Super 8 is a rather delightful film which does a very good job of invoking the mood it wants, but never quite meets its own potential. Super 8 is the story of a small town in 1979 which starts experiencing strange events after a military train derailment. It focuses especially on a group of kids who actually say the derailment themselves and even captured it on video. A very cool premise, though not particularity unique since something along those lines has probably passed through the mind of any kid with a wild imagination; having something extraordinary happen to your ordinary little town.
The problem with Super 8 is that the pay-off turns out to be rather disappointing. The secret being which escapes the train is actually not that interesting and has a feeling of stuff we’ve seen before (most notably in District 9). The mystery build up the movie gives us in the first half is excellent, but the problem with that is that it’s really hard to live up to that build up, and of course Super 8 comes up short.
Okay, so that’s where Super 8 fails. Where does it succeed? Oddly enough, part of its failure is also part of its success, since the mystery build up is really quite good. After the train crash our characters start to experience strange happenings, like dogs running away, motors missing, and so on. It’s all really intriguing and J.J. Abrams does a very good job of setting the mood of extraordinary things happening to ordinary people, drawing upon the childlike imagination within all of us.

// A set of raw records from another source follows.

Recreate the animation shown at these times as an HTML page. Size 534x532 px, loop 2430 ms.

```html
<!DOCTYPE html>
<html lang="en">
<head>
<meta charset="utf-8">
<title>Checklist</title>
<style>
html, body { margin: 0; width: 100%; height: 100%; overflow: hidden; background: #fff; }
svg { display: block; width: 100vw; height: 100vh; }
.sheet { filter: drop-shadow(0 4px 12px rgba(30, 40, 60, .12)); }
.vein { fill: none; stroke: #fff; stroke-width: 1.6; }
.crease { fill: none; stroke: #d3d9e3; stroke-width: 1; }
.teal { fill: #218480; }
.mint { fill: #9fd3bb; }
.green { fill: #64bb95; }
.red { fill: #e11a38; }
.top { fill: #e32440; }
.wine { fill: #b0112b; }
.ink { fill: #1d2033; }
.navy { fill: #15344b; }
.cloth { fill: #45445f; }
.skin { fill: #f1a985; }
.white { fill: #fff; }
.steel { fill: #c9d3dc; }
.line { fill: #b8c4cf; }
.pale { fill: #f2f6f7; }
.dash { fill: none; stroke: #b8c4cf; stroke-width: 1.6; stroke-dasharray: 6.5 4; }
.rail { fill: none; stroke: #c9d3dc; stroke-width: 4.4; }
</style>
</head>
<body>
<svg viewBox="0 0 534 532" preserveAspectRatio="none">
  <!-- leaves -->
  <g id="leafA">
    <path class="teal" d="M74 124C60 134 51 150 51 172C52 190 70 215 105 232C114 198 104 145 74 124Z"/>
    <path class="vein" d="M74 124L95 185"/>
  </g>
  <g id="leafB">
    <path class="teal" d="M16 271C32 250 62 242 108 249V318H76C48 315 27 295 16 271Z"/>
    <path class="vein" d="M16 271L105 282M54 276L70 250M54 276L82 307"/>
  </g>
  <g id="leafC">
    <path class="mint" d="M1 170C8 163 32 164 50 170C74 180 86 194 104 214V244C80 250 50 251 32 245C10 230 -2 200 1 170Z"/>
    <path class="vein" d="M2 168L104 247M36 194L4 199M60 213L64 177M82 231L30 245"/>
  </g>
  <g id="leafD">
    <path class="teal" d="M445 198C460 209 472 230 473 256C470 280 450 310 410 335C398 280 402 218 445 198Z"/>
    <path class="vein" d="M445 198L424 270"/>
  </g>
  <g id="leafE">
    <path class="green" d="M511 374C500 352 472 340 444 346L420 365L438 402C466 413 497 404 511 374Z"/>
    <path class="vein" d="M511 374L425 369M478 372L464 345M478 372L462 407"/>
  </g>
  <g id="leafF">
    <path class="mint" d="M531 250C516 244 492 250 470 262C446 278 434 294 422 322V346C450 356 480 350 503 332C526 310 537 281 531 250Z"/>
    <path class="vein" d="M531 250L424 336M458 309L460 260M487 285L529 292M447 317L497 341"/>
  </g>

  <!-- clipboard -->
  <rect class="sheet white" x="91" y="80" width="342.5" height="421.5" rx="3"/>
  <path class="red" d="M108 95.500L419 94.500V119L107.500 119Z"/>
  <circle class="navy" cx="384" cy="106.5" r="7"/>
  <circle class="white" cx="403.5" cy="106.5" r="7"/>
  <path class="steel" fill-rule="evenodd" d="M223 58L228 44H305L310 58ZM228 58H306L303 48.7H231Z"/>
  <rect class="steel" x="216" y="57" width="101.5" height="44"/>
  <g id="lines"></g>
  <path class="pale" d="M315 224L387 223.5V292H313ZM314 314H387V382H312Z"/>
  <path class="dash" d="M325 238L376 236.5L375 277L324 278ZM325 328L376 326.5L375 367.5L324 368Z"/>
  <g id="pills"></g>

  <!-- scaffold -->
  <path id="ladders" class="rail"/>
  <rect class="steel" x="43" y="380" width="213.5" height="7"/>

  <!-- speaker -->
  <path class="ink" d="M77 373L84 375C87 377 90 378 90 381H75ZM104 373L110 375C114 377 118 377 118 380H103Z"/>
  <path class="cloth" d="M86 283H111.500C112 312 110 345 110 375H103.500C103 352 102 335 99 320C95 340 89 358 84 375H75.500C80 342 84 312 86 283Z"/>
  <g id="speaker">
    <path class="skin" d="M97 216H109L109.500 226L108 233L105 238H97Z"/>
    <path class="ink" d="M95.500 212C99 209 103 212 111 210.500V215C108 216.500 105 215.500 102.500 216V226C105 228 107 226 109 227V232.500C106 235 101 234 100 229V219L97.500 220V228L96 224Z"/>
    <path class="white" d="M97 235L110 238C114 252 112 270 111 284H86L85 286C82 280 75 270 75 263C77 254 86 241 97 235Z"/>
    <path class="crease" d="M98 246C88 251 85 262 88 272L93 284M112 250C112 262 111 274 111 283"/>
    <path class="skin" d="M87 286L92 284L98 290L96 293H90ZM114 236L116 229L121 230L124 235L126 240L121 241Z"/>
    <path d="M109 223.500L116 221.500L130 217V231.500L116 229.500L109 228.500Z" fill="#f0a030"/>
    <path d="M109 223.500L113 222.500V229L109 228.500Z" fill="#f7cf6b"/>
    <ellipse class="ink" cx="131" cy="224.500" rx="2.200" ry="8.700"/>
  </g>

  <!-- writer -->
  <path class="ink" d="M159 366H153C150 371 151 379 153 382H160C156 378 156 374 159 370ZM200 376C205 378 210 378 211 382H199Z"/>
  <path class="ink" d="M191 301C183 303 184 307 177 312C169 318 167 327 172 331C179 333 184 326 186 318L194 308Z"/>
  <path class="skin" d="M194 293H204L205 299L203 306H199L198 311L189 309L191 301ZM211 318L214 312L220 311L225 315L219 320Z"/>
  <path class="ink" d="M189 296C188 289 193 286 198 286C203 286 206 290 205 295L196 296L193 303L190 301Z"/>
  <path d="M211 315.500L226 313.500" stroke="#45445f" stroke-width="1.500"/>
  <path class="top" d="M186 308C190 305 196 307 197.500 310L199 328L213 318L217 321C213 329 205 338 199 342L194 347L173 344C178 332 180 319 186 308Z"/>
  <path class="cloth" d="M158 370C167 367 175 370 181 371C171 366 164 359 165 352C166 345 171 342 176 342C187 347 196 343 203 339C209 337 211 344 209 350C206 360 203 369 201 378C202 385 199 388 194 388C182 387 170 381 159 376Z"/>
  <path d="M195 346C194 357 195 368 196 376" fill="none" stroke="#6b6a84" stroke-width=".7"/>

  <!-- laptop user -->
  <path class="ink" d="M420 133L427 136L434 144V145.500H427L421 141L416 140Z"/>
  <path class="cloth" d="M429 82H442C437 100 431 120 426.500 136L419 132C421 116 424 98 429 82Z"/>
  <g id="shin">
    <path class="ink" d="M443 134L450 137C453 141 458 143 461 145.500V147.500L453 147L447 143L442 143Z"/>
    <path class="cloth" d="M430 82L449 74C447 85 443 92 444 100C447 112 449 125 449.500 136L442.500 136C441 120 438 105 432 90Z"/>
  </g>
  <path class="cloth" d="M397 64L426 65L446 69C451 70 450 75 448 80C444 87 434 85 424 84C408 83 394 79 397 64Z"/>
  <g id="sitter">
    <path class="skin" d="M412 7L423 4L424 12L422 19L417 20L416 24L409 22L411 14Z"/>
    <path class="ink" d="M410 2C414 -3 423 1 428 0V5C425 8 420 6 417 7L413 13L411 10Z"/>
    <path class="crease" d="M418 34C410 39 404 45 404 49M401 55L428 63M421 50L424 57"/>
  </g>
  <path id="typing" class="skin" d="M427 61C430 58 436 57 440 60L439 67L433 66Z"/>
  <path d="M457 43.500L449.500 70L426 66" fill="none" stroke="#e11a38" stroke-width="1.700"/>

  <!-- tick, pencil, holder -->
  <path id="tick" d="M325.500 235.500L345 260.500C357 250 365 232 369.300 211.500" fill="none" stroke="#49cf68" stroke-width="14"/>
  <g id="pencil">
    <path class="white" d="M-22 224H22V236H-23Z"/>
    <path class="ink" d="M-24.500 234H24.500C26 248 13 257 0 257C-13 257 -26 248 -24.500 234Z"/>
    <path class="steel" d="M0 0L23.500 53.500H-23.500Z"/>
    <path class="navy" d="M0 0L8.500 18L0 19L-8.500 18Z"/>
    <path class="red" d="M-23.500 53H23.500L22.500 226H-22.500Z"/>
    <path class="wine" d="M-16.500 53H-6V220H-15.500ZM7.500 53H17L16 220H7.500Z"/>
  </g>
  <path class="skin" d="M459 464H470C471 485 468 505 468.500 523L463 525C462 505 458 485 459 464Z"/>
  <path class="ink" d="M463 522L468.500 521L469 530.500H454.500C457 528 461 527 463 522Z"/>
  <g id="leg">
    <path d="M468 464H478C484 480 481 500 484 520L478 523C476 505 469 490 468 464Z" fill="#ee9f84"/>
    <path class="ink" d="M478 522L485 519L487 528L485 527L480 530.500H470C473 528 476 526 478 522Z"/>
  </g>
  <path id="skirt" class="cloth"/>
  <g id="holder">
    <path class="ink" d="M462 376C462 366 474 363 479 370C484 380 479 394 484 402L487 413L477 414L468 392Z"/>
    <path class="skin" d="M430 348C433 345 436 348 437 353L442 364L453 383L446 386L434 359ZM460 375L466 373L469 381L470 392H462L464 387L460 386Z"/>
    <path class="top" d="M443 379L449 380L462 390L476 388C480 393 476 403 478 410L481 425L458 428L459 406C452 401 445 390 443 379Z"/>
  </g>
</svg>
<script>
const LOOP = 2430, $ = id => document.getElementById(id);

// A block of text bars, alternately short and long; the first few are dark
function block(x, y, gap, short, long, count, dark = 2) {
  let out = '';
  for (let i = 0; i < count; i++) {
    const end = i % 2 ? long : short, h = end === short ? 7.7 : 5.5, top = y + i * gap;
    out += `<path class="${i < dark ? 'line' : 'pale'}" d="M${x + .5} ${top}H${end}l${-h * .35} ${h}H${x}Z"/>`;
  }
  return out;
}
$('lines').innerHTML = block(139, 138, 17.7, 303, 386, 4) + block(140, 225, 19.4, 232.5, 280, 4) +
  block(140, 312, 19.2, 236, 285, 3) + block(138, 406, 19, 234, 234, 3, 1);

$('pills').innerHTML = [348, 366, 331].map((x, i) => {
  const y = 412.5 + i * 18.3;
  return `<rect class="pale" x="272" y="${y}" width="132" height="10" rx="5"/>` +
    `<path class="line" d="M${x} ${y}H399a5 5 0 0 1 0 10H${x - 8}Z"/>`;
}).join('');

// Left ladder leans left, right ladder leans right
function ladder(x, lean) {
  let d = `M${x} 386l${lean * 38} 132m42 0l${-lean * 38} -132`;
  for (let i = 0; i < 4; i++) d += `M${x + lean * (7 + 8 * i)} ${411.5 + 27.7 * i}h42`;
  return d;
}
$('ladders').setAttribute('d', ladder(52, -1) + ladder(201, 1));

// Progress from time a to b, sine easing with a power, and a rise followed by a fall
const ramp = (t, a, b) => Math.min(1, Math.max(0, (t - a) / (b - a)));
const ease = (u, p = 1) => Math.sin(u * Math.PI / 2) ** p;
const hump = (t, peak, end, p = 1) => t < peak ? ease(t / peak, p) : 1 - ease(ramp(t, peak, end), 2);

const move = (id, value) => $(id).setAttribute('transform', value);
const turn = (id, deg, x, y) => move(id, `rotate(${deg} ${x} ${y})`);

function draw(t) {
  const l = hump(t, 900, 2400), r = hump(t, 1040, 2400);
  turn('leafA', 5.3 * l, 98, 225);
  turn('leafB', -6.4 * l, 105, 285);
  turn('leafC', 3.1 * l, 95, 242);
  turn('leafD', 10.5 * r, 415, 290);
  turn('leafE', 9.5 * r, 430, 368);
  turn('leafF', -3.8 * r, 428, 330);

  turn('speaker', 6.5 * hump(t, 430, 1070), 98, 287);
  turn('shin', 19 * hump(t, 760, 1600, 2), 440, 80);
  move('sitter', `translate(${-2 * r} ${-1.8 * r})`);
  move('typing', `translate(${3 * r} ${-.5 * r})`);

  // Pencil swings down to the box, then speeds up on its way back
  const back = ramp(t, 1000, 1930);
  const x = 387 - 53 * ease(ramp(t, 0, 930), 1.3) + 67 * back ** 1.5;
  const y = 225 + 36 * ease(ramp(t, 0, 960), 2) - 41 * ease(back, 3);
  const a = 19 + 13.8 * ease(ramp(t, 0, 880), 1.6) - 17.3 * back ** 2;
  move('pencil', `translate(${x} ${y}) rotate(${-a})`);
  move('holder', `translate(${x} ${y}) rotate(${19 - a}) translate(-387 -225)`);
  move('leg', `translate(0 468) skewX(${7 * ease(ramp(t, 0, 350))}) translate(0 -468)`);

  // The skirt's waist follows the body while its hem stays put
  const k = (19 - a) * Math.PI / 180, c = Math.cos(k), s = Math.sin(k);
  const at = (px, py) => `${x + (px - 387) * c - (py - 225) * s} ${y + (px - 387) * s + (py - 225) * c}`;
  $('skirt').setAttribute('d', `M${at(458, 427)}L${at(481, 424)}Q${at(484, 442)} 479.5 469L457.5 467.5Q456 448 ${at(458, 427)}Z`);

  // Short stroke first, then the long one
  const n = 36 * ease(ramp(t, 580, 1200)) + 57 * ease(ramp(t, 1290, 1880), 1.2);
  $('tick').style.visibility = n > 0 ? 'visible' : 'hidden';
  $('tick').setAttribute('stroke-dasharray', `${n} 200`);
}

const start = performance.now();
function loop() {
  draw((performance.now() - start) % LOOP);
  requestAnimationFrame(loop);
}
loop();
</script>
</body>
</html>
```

Another important aspect of Super 8 which makes this a very enjoyable film are the kids whom we follow. This particular group of kids are aspiring filmmakers (of course) who experience the train crash first hand. (the crash scene is spectacularly filmed, by the way). These kids are surprisingly well drawn, and really feel like your own group of friends when you were that age. I like that they didn’t typecast the chubby kid and the typical bumbling chubby kid, but in fact make him leader of the group. The main character of Joe is a good hero for us to sympathize and connect with.
These kids really ground the film, even when the subplots with two of the characters and their fathers doesn’t quite resolve as effectively as Abrams obviously wants it to. But when Joe, Alice and their group are on-screen, we are interested. This really does give a sense of nostalgia, but it’s not the nostalgia of the Goonies-like movies of the eighties, but instead a fond memorial to life as a kid in a small town (for those of us lucky to have grown up in one).